Plain-text document sources:

▬▬▬▬▬▬▬▬▬▬

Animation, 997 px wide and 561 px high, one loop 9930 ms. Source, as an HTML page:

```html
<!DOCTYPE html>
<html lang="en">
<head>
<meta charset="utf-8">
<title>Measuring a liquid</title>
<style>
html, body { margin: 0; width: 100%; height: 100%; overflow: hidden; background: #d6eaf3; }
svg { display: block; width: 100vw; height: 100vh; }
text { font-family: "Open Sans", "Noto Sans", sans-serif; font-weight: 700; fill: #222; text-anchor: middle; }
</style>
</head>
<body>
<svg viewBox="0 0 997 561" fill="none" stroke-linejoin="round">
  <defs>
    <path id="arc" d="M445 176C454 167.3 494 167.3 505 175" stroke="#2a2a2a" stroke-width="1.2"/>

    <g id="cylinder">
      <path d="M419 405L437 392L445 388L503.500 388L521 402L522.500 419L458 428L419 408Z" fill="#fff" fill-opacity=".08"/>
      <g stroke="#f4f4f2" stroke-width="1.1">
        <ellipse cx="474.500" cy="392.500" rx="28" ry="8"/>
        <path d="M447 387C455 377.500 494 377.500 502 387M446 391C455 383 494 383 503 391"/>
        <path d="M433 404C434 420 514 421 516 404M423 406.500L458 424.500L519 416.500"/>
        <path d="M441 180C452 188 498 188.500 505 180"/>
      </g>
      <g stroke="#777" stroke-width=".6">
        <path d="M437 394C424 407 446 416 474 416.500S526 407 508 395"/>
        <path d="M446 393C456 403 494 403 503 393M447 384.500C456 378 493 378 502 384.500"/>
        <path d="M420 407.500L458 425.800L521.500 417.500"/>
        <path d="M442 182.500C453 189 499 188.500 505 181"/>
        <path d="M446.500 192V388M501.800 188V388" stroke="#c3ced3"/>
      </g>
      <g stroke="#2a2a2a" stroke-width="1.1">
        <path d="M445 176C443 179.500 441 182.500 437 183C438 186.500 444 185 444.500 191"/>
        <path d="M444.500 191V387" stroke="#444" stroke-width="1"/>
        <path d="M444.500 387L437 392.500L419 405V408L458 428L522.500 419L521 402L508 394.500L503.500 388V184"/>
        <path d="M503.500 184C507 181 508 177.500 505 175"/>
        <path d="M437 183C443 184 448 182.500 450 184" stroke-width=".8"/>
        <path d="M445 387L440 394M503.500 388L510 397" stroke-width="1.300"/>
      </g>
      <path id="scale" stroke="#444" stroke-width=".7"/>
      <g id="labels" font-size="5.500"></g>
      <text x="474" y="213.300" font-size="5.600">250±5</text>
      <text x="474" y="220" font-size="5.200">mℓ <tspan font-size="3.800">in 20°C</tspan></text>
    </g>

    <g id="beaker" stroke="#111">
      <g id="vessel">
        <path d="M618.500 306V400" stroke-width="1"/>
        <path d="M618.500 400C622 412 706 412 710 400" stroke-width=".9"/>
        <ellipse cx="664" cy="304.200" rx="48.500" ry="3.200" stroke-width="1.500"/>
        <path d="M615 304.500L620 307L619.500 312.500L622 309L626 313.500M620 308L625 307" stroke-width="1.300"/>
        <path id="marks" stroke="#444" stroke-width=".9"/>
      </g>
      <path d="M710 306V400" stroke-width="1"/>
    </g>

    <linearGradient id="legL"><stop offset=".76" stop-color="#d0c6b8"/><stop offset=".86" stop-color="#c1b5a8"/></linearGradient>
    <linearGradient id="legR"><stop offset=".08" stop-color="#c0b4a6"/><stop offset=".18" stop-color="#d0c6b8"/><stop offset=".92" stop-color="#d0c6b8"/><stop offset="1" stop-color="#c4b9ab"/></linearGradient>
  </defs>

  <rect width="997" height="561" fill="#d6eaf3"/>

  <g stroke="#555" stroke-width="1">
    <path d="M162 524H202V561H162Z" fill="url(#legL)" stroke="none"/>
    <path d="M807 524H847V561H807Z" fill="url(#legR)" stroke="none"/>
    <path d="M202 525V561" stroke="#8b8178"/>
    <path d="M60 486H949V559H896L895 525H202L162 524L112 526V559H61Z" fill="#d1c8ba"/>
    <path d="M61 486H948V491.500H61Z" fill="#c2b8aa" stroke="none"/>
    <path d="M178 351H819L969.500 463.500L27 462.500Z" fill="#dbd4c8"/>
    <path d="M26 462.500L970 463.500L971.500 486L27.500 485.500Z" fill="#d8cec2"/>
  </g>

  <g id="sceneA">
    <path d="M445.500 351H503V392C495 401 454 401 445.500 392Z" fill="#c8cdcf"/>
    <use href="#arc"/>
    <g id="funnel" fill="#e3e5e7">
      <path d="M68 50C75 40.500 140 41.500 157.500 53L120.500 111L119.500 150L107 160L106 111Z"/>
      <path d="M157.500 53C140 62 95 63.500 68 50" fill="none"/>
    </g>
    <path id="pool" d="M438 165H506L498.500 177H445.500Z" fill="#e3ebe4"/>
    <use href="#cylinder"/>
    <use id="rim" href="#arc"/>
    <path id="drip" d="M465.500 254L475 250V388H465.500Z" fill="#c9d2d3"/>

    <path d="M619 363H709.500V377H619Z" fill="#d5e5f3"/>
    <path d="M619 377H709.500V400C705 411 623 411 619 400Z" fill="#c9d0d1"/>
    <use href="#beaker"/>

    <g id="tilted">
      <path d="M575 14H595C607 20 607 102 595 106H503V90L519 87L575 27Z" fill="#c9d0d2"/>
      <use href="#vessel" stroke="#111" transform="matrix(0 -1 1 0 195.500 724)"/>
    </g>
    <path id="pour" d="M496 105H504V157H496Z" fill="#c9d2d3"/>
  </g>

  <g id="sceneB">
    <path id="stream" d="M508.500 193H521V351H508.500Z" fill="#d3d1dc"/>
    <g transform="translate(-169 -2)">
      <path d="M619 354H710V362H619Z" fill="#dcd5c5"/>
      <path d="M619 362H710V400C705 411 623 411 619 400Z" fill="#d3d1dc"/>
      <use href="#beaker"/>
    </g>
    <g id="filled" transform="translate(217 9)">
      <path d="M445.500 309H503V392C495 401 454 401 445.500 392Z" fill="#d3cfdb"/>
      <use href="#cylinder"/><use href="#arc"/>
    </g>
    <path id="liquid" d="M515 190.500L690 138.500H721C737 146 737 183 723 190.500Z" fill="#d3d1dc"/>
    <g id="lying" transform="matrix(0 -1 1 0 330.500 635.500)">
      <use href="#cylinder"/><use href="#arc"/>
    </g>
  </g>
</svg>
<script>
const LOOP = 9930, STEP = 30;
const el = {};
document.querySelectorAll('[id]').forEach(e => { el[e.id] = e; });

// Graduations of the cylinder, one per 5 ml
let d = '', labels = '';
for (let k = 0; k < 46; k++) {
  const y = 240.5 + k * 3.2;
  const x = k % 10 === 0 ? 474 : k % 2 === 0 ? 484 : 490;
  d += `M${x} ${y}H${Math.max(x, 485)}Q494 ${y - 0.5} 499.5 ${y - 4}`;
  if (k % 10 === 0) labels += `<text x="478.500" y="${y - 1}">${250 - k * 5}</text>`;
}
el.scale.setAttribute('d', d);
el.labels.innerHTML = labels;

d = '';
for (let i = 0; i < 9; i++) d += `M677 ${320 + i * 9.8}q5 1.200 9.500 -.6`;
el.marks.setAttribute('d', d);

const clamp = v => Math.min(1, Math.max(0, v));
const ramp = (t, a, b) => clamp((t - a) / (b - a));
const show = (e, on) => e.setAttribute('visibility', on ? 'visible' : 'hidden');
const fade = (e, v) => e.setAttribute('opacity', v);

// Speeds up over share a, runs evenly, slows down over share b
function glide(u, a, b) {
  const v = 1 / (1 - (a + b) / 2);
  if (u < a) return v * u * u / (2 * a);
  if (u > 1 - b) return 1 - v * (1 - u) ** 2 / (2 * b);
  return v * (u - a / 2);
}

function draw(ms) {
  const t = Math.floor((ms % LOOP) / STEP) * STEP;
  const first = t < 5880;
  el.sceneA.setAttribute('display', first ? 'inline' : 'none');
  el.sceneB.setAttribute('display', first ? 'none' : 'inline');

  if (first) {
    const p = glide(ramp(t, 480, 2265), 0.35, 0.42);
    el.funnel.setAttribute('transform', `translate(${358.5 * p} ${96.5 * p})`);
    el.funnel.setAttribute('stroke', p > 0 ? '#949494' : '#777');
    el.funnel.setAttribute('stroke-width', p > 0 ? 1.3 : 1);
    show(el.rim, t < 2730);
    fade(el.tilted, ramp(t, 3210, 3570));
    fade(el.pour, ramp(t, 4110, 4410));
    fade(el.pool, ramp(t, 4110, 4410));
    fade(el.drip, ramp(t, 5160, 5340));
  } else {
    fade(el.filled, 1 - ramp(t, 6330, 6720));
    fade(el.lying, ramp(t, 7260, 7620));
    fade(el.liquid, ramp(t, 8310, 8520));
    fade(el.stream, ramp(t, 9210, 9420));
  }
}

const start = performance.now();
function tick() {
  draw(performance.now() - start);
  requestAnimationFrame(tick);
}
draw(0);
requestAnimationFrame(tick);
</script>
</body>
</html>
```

▬▬▬▬▬▬▬▬▬▬

**What is being asked:**
How many lines in the records contain the string "ramp"? Give the number by itself.

**Written solution:**
10